that the OCaml code can be improved (e.g. by avoiding OCaml's complex number
type) but the point is that idiomatic code is much faster with HLVM.
> I am doing large scale numerical calculations in Ocaml and performance
> is always an issue for me.
A lot of people have adopted OCaml for number crunching and string munging
(bioinformatics). Although ocamlopt is an excellent compiler, HLVM has shown
that it is possible to do much better still. I hope HLVM will form the
backbone of an OCaml variant designed specifically for technical computing.
I forgot the second most important goal (!):
Easy and efficient parallelism to leverage multicores.
Thanks Jon, that's excellent news.
On Mar 9, 4:47 am, Jon Harrop <j...@ffconsultancy.com> wrote:
> > HLVM aspires to provide the following benefits over OCaml:
> I forgot the second most important goal (!):
> Easy and efficient parallelism to leverage multicores.
If you've already discussed this somewhere and I missed it, I
How might coders of OCaml-on-HLVM code for parallelism? Using
something like JoCaml, perhaps?
When you talk about HLVM vs OCaml are you talking about the
implementation or the language?
I'm guessing the former. You're comparing the HLVM performance vs
Don't you need to implement OCaml (the language) to run on HLVM? How
much of OCaml can you currently parse?
That's nice as the ghc/haskell folks currently way ahead in that
BTW: are you adding some specialized extensions to your implementation
of OCaml to handle parallelism?
I have just updated HLVM's GC to use a hash table instead of a linear search
of the allocated list.
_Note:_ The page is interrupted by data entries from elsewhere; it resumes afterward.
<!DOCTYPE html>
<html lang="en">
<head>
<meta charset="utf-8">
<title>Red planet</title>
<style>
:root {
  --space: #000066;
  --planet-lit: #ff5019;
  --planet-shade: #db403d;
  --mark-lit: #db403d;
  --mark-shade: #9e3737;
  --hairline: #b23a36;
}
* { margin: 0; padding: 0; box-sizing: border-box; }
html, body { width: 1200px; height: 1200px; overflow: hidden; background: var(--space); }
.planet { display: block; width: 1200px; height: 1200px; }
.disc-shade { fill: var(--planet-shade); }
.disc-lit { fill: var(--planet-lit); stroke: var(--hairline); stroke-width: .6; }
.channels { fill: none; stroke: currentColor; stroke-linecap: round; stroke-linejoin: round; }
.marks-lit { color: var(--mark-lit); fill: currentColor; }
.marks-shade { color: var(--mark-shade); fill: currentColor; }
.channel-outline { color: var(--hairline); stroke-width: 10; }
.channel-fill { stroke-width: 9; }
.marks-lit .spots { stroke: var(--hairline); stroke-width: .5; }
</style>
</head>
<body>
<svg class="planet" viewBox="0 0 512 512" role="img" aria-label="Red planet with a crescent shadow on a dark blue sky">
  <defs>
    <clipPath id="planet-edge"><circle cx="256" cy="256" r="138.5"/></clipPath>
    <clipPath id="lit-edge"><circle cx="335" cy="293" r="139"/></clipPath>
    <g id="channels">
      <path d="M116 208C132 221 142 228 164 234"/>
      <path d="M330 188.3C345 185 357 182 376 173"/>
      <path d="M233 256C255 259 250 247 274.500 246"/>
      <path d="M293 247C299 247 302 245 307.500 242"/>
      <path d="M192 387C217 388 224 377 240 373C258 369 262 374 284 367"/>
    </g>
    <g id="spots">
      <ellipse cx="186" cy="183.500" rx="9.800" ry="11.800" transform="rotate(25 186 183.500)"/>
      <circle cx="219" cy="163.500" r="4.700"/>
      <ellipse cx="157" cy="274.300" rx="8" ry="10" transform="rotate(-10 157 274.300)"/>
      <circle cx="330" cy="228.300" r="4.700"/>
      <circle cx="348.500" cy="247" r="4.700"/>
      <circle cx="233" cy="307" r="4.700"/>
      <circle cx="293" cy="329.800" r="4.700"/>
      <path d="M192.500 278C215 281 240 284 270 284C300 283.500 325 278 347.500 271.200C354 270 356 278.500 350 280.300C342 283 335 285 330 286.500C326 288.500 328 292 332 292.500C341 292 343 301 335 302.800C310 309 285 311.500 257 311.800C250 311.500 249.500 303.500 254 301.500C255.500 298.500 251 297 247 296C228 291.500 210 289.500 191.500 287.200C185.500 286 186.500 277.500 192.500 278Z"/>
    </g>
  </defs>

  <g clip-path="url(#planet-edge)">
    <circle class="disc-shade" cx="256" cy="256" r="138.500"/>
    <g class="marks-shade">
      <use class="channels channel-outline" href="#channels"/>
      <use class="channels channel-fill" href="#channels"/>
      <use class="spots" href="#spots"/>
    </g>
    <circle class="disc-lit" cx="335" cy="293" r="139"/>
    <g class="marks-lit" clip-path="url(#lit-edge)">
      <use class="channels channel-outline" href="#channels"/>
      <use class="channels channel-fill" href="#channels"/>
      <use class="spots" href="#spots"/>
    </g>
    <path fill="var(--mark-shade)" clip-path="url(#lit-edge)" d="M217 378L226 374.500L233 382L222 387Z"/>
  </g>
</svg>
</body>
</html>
This brings GC time down from O(n^2) to amortized
O(n). In practice, the benchmarks are up to 100x faster than they were and,
in the worst case, HLVM is now only 5x slower than OCaml.
Keep up the good work.
I'm still a bit worried about that 60MB runtime though ...
Are you looking into trace trees for JIT?
I was wrong about that actually. It was only 60Mb because I had compiled LLVM
with debugging on. Now that I have LLVM 2.5 compiled for release my HLVM
executable is under 10Mb. Still large but I'm happy with that.
> Are you looking into trace trees for JIT?
You mean for the code fed into HLVM? No, not yet. We need more code to feed
into it before that will become interesting!